Spider silk stronger than Kevlar spun by an unlikely source

Using CRISPR gene editing, researchers compelled common silkworms to produce material for durable new threads.
Scientists have manipulated the genes of a common silkworm to produce eco-friendlier silk that can be made into extra-strong materials. DepositPhotos

Researchers have coaxed common silkworms to spin a more durable, eco-friendlier spider silk—all it took was a few genetic modifications and hundreds of thousands of silkworm egg microinjections.

Synthetic commercial fabrics like nylon are notoriously harmful to the environment because of the carbon footprint from their production processes, as well as their tendency to shed microplastics during wash cycles. Although natural alternatives such as spider silk are incredibly attractive, farming spiders at an industrial scale is difficult given their comparatively low production rates, as well as their tendency to eat one another.

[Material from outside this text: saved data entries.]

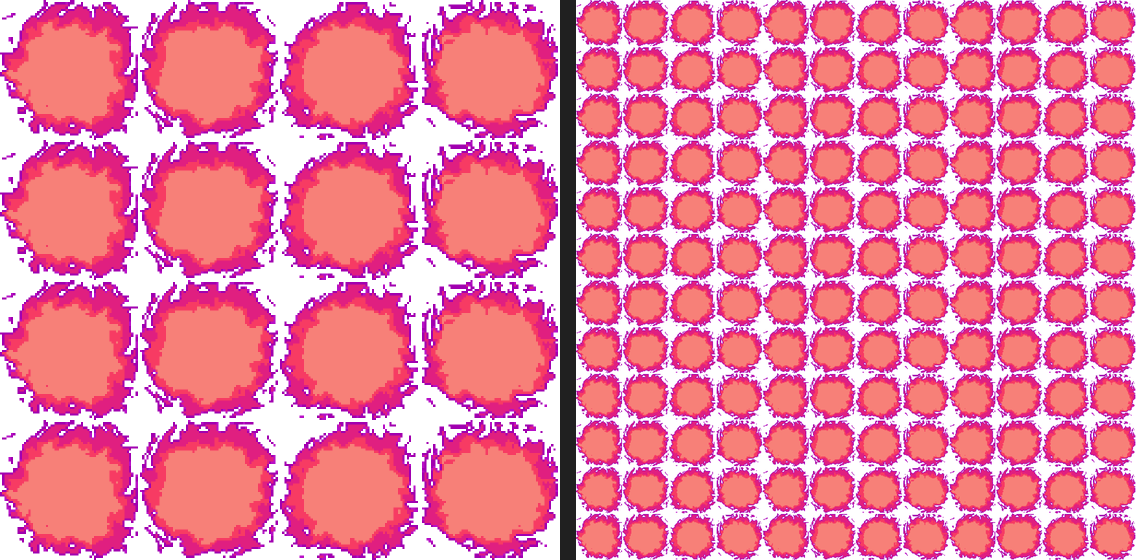
Left: one tile. Right: repeated 3 by 3.
Write a Shadertoy shader that draws this pattern.

```glsl
// Four by four ragged, glowing pixel bursts with one shape per column.

vec2 gradient(vec2 i) {
    float a = 6.2832 * fract(sin(dot(i, vec2(127.1, 311.7))) * 43758.5);
    return vec2(cos(a), sin(a));
}

float noise(vec2 p) {
    vec2 i = floor(p), f = p - i;
    vec2 u = f * f * f * (f * (f * 6.0 - 15.0) + 10.0);
    vec2 x = vec2(1, 0), y = vec2(0, 1);
    return mix(mix(dot(gradient(i), f), dot(gradient(i + x), f - x), u.x),
               mix(dot(gradient(i + y), f - y), dot(gradient(i + 1.0), f - 1.0), u.x), u.y);
}

// Approximate signed distance to a superellipse
float hull(vec2 p, vec2 halfSize, float power) {
    vec2 q = pow(abs(p / halfSize), vec2(power));
    return (pow(q.x + q.y, 1.0 / power) - 1.0) * min(halfSize.x, halfSize.y);
}

// Position inside a cell, measured from its centre
vec2 cellPoint(vec2 pixel) {
    return fract((pixel + 0.5) / 64.0) - 0.5;
}

vec2 columnSeed(vec2 pixel) {
    return vec2(31.0 * mod(floor(pixel.x / 64.0), 4.0) + 5.3, 7.7);
}

// Scalloped inner layers
float warmLayer(vec2 p, vec2 seed, vec2 halfSize) {
    float bumps = 0.07 * noise(normalize(p) * 2.3 + seed) + 0.085 * noise(p * 11.0 + seed)
                + 0.03 * noise(p * 24.0 + seed);
    return hull(p + vec2(0.0, 0.02), halfSize, 2.2) - bumps;
}

float redLayer(vec2 p, vec2 seed) {
    return warmLayer(p, seed, vec2(0.412, 0.367));
}

// Ragged silhouette whose tongues lean upward and curl
bool insideFlame(vec2 pixel) {
    vec2 p = cellPoint(pixel), seed = columnSeed(pixel);
    float r = length(p);
    float curl = 3.5 * p.x / r - 9.0 * noise(p * 4.0 + seed);
    float a = atan(p.y, p.x) - (r - 0.4) * curl;
    vec2 dir = vec2(cos(a), sin(a));
    float tongues = 0.12 * noise(dir * 2.6 + seed) + 0.13 * noise(dir * 5.5 + seed);
    float slots = 0.09 * noise(dir * (3.5 + 22.0 * (r - 0.4)) + seed.yx);
    float chips = 0.08 * noise(p * 17.0 + seed.yx);
    float wall = 0.06 * smoothstep(0.475, 0.5, max(abs(p.x), abs(p.y)));
    float edge = hull(p, vec2(0.475, 0.47), 2.4) - tongues - slots - chips + wall;
    return min(edge, redLayer(p, seed) - 0.012) < 0.0;
}

vec3 pixelColor(vec2 pixel) {
    if (!insideFlame(pixel)) return vec3(1);
    vec2 p = cellPoint(pixel), seed = columnSeed(pixel);

    // One-pixel outline wherever a neighbour is empty
    bool enclosed = insideFlame(pixel + vec2(1, 0)) && insideFlame(pixel - vec2(1, 0))
                 && insideFlame(pixel + vec2(0, 1)) && insideFlame(pixel - vec2(0, 1));
    if (!enclosed)
        return noise(p * 20.0 + seed) > 0.17 ? vec3(0.72, 0.06, 0.78) : vec3(0.63, 0.0, 0.69);

    if (warmLayer(p, seed, vec2(0.363, 0.323)) < 0.0) return vec3(0.97, 0.50, 0.47);
    if (redLayer(p, seed) < 0.0) return vec3(0.97, 0.23, 0.39);
    return vec3(0.88, 0.12, 0.50);
}

void mainImage(out vec4 fragColor, in vec2 fragCoord) {
    // Four samples smooth the blocks at sizes that do not divide evenly
    vec3 color = vec3(0);
    for (int i = 0; i < 4; i++) {
        vec2 offset = vec2(i % 2, i / 2) * 0.5 - 0.25;
        vec2 uv = fract((fragCoord + offset) / iResolution.xy);
        color += 0.25 * pixelColor(floor(uv * 256.0));
    }
    fragColor = vec4(color, 1.0);
}
```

But what if another creature could produce ostensibly the same material in bulk, without all the cannibalism? Junpeng Mi’s team at Donghua University in Chinadid are moving towards that outcome using a combination of CRISPR gene editing and guided egg alterations, creating silkworms that spin silk identical to arachnids. As detailed in their paper recently published in Matter, the team’s breakthroughs have produced fibers which scientists claim are already six times tougher than bulletproof Kevlar.

[Related: A new kind of Kevlar aims to stop bullets with less material.]

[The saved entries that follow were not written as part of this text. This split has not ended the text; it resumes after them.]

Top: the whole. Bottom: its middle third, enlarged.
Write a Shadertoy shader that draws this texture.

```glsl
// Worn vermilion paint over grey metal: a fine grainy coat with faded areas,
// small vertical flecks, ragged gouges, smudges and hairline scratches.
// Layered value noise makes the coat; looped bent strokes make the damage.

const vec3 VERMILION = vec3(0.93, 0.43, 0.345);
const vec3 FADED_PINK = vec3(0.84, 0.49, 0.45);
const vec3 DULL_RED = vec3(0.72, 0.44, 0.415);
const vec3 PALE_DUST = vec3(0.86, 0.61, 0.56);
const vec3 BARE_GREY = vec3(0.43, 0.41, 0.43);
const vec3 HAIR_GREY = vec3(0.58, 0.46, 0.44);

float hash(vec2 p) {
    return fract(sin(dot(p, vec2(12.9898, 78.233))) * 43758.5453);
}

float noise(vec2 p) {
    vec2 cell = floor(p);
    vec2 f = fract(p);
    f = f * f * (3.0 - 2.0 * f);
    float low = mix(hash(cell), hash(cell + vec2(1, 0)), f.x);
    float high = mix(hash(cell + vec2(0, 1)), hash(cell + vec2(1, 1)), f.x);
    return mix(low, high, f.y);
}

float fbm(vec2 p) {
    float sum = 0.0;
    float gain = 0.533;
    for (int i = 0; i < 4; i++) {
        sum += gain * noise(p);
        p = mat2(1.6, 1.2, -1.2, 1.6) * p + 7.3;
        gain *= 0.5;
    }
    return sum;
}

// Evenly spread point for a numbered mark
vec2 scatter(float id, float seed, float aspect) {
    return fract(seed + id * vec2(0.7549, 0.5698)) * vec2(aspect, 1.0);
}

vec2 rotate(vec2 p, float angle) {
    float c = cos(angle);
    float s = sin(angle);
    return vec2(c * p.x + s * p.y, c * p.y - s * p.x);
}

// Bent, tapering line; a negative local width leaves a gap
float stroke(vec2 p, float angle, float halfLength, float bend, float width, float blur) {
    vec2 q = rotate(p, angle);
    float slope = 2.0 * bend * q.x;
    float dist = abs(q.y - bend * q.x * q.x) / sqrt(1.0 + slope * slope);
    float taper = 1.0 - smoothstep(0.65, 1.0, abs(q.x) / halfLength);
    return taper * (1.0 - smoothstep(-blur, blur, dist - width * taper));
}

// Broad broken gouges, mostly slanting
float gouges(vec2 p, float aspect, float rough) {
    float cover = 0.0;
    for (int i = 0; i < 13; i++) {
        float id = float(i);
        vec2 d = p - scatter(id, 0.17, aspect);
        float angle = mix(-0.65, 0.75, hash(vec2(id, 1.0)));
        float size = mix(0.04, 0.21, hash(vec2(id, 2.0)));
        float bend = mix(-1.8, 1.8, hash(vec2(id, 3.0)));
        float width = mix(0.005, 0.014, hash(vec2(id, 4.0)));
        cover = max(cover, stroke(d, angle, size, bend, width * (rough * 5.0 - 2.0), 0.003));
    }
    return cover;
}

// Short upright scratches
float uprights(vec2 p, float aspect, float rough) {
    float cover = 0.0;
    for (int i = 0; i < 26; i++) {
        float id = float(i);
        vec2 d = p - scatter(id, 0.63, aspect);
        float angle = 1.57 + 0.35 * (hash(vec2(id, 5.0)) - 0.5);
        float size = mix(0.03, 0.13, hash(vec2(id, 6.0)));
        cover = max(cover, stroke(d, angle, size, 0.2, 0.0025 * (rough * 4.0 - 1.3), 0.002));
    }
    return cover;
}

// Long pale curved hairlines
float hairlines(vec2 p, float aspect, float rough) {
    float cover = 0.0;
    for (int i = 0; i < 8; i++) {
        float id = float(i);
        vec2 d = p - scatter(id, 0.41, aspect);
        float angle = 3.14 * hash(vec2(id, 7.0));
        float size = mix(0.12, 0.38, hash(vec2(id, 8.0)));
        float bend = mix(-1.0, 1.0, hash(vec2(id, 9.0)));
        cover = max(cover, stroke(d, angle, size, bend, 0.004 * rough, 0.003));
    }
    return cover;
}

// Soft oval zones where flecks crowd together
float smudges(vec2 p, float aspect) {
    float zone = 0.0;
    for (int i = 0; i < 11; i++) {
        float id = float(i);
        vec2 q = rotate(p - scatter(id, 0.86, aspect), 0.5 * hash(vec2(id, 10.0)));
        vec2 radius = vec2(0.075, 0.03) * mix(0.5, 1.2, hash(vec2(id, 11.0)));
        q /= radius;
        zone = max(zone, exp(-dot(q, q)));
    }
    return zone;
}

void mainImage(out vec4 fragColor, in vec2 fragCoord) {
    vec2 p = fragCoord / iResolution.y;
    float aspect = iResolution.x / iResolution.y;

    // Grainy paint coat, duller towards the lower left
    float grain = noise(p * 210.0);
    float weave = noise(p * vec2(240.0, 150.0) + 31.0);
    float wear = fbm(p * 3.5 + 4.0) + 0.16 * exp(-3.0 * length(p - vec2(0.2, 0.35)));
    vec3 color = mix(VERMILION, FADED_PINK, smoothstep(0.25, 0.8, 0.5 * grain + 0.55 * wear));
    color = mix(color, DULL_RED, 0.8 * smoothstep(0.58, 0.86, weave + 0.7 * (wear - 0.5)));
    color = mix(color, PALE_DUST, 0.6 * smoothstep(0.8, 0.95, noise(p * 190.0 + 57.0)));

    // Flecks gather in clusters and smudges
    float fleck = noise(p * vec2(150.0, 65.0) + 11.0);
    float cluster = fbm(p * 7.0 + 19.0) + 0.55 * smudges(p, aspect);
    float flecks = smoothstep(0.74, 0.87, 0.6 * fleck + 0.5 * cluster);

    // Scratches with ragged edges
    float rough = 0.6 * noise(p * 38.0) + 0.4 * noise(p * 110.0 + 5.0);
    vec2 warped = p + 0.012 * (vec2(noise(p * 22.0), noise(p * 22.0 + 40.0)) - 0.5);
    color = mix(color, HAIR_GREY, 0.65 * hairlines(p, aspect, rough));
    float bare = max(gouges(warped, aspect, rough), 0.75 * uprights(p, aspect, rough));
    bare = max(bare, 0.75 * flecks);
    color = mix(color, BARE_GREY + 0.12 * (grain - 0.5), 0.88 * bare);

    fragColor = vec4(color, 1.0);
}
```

In recent years, researchers have improved upon traditional silk’s durability, as well as created artificial spider silk. Even so, the latter’s manufacturing procedures weren’t great at applying a vital surface layer of lipids and glycoproteins to help the silk hold up to sunlight and humidity.

Mi’s team is the first to create silkworms whose excretions are ostensibly identical to spiders’ web material.

“Spider silk stands as a strategic resource in urgent need of exploration,” Mi said in a September 20 statement. “The exceptionally high mechanical performance of the fibers produced in this study holds significant promise in this field. This type of fiber can be utilized as surgical sutures, addressing a global demand exceeding 300 million procedures annually.”

[Related: Silkworm-inspired weaving techniques can produce better nanofibers.]

To create their silkworm-spider fibers, Mi and their fellow researchers first implanted spider silk protein genes from Araneus ventricosus, an East Asian orb-weaving spider, into silkworm DNA. From there, the team further modified the genetic makeup to ensure the transplanted proteins cooperated with silkworm glands to produce properly spun fibers.

The results went above and beyond the team’s hopes, offering a mix of high tensile strength and toughness alongside far more flexibility than anticipated. According to Mi’s team, the new silk manufacturing methods could boost advancements in biomedical engineering, aerospace technology, military capabilities, and other smart materials.

“This concept of ‘localization,’ introduced in this thesis, along with the proposed minimal structural model, represents a significant departure from previous research,” Mi said in their statement. “We are confident that large-scale commercialization is on the horizon.”